→ **Raw data**:
-=-=-=-=-
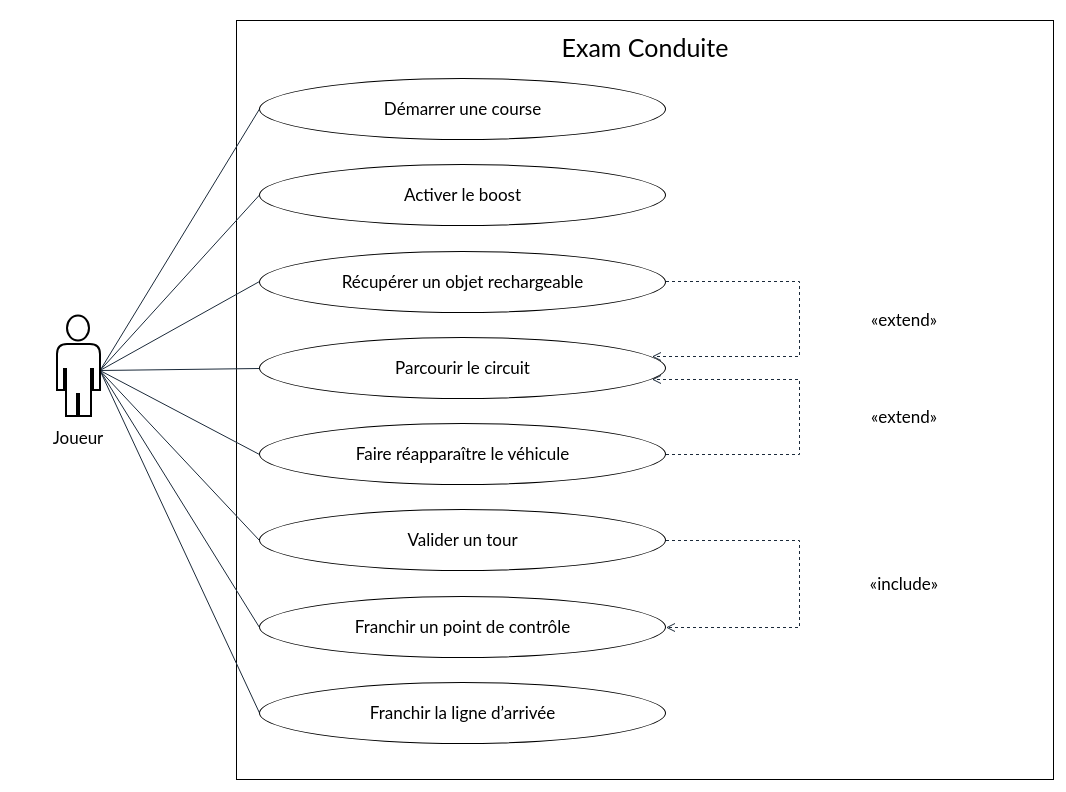
<!DOCTYPE html>
<html lang="fr">
<head>
<meta charset="utf-8">
<title>Exam Conduite – cas d’utilisation</title>
<style>
:root {
  --paper: #fff;
  --ink: #000;
  --link: #1b2a3a;
}
* { box-sizing: border-box; margin: 0; padding: 0; }
html, body { width: 1066px; height: 792px; overflow: hidden; background: var(--paper); }
body { color: var(--ink); font: 17px/22px Lato, Carlito, sans-serif; }
.diagram { position: relative; width: 1066px; height: 792px; }
.system {
  position: absolute; left: 236px; top: 20px; width: 818px; height: 760px;
  border: 1px solid var(--ink);
  padding: 10px 0 35px 22px;
  display: flex; flex-direction: column; justify-content: space-between;
}
.system h1 { font-size: 25px; line-height: 32px; font-weight: 400; text-align: center; margin-left: -22px; }
.use-cases {
  list-style: none; width: 407px; height: 666px;
  display: flex; flex-direction: column; justify-content: space-between;
}
.use-cases li {
  height: 62px; border: 1px solid var(--ink); border-radius: 50%;
  display: flex; align-items: center; justify-content: center; white-space: nowrap;
}
.links { position: absolute; left: 0; top: 0; }
.associations, .dependencies, .arrowheads { fill: none; stroke: var(--link); stroke-width: 1; }
.dependencies { stroke-dasharray: 3 3; }
.actor { fill: var(--paper); stroke: var(--ink); stroke-width: 2; }
.label { position: absolute; width: 100px; text-align: center; white-space: nowrap; }
.actor-name { left: 28px; top: 427px; }
.extend-pickup { left: 854px; top: 309px; }
.extend-respawn { left: 854px; top: 406px; }
.include-checkpoint { left: 854px; top: 573px; }
</style>
</head>
<body>
<main class="diagram">
  <section class="system">
    <h1>Exam Conduite</h1>
    <ul class="use-cases">
      <li>Démarrer une course</li>
      <li>Activer le boost</li>
      <li>Récupérer un objet rechargeable</li>
      <li>Parcourir le circuit</li>
      <li>Faire réapparaître le véhicule</li>
      <li>Valider un tour</li>
      <li>Franchir un point de contrôle</li>
      <li>Franchir la ligne d’arrivée</li>
    </ul>
  </section>

  <svg class="links" width="1066" height="792" viewBox="0 0 1066 792" aria-hidden="true">
    <g class="associations">
      <line x1="100" y1="370.5" x2="259.5" y2="109"/>
      <line x1="100" y1="370.5" x2="259.5" y2="195"/>
      <line x1="100" y1="370.5" x2="259.5" y2="281.5"/>
      <line x1="100" y1="370.5" x2="259.5" y2="368.5"/>
      <line x1="100" y1="370.5" x2="259.5" y2="454.5"/>
      <line x1="100" y1="370.5" x2="259.5" y2="540.5"/>
      <line x1="100" y1="370.5" x2="259.5" y2="627.5"/>
      <line x1="100" y1="370.5" x2="259.5" y2="713"/>
    </g>
    <g class="dependencies">
      <polyline points="666,281.5 799.5,281.5 799.5,356.5 653,356.5"/>
      <polyline points="666,454.5 799.5,454.5 799.5,379.5 653,379.5"/>
      <polyline points="666,540.5 799.5,540.5 799.5,627.5 667,627.5"/>
    </g>
    <g class="arrowheads">
      <polyline points="661,352.5 653,356.5 661,360.5"/>
      <polyline points="661,375.5 653,379.5 661,383.5"/>
      <polyline points="675,623.5 667,627.5 675,631.5"/>
    </g>
    <g class="actor">
      <ellipse cx="78" cy="328" rx="11" ry="12.5"/>
      <path d="M57 390V354Q57 344 67 344H90Q100 344 100 354V390H93V369H91V416H79V394H77V416H66V369H64V390Z"/>
    </g>
  </svg>

  <p class="label actor-name">Joueur</p>
  <p class="label extend-pickup">«extend»</p>
  <p class="label extend-respawn">«extend»</p>
  <p class="label include-checkpoint">«include»</p>
</main>
</body>
</html>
-=-=-=-=-
→ **The problem**: The data shown above must be printed again exactly, with no images included.

→ **Answer to the exercise**:
<!DOCTYPE html>
<html lang="fr">
<head>
<meta charset="utf-8">
<title>Exam Conduite – cas d’utilisation</title>
<style>
:root {
  --paper: #fff;
  --ink: #000;
  --link: #1b2a3a;
}
* { box-sizing: border-box; margin: 0; padding: 0; }
html, body { width: 1066px; height: 792px; overflow: hidden; background: var(--paper); }
body { color: var(--ink); font: 17px/22px Lato, Carlito, sans-serif; }
.diagram { position: relative; width: 1066px; height: 792px; }
.system {
  position: absolute; left: 236px; top: 20px; width: 818px; height: 760px;
  border: 1px solid var(--ink);
  padding: 10px 0 35px 22px;
  display: flex; flex-direction: column; justify-content: space-between;
}
.system h1 { font-size: 25px; line-height: 32px; font-weight: 400; text-align: center; margin-left: -22px; }
.use-cases {
  list-style: none; width: 407px; height: 666px;
  display: flex; flex-direction: column; justify-content: space-between;
}
.use-cases li {
  height: 62px; border: 1px solid var(--ink); border-radius: 50%;
  display: flex; align-items: center; justify-content: center; white-space: nowrap;
}
.links { position: absolute; left: 0; top: 0; }
.associations, .dependencies, .arrowheads { fill: none; stroke: var(--link); stroke-width: 1; }
.dependencies { stroke-dasharray: 3 3; }
.actor { fill: var(--paper); stroke: var(--ink); stroke-width: 2; }
.label { position: absolute; width: 100px; text-align: center; white-space: nowrap; }
.actor-name { left: 28px; top: 427px; }
.extend-pickup { left: 854px; top: 309px; }
.extend-respawn { left: 854px; top: 406px; }
.include-checkpoint { left: 854px; top: 573px; }
</style>
</head>
<body>
<main class="diagram">
  <section class="system">
    <h1>Exam Conduite</h1>
    <ul class="use-cases">
      <li>Démarrer une course</li>
      <li>Activer le boost</li>
      <li>Récupérer un objet rechargeable</li>
      <li>Parcourir le circuit</li>
      <li>Faire réapparaître le véhicule</li>
      <li>Valider un tour</li>
      <li>Franchir un point de contrôle</li>
      <li>Franchir la ligne d’arrivée</li>
    </ul>
  </section>

  <svg class="links" width="1066" height="792" viewBox="0 0 1066 792" aria-hidden="true">
    <g class="associations">
      <line x1="100" y1="370.5" x2="259.5" y2="109"/>
      <line x1="100" y1="370.5" x2="259.5" y2="195"/>
      <line x1="100" y1="370.5" x2="259.5" y2="281.5"/>
      <line x1="100" y1="370.5" x2="259.5" y2="368.5"/>
      <line x1="100" y1="370.5" x2="259.5" y2="454.5"/>
      <line x1="100" y1="370.5" x2="259.5" y2="540.5"/>
      <line x1="100" y1="370.5" x2="259.5" y2="627.5"/>
      <line x1="100" y1="370.5" x2="259.5" y2="713"/>
    </g>
    <g class="dependencies">
      <polyline points="666,281.5 799.5,281.5 799.5,356.5 653,356.5"/>
      <polyline points="666,454.5 799.5,454.5 799.5,379.5 653,379.5"/>
      <polyline points="666,540.5 799.5,540.5 799.5,627.5 667,627.5"/>
    </g>
    <g class="arrowheads">
      <polyline points="661,352.5 653,356.5 661,360.5"/>
      <polyline points="661,375.5 653,379.5 661,383.5"/>
      <polyline points="675,623.5 667,627.5 675,631.5"/>
    </g>
    <g class="actor">
      <ellipse cx="78" cy="328" rx="11" ry="12.5"/>
      <path d="M57 390V354Q57 344 67 344H90Q100 344 100 354V390H93V369H91V416H79V394H77V416H66V369H64V390Z"/>
    </g>
  </svg>

  <p class="label actor-name">Joueur</p>
  <p class="label extend-pickup">«extend»</p>
  <p class="label extend-respawn">«extend»</p>
  <p class="label include-checkpoint">«include»</p>
</main>
</body>
</html>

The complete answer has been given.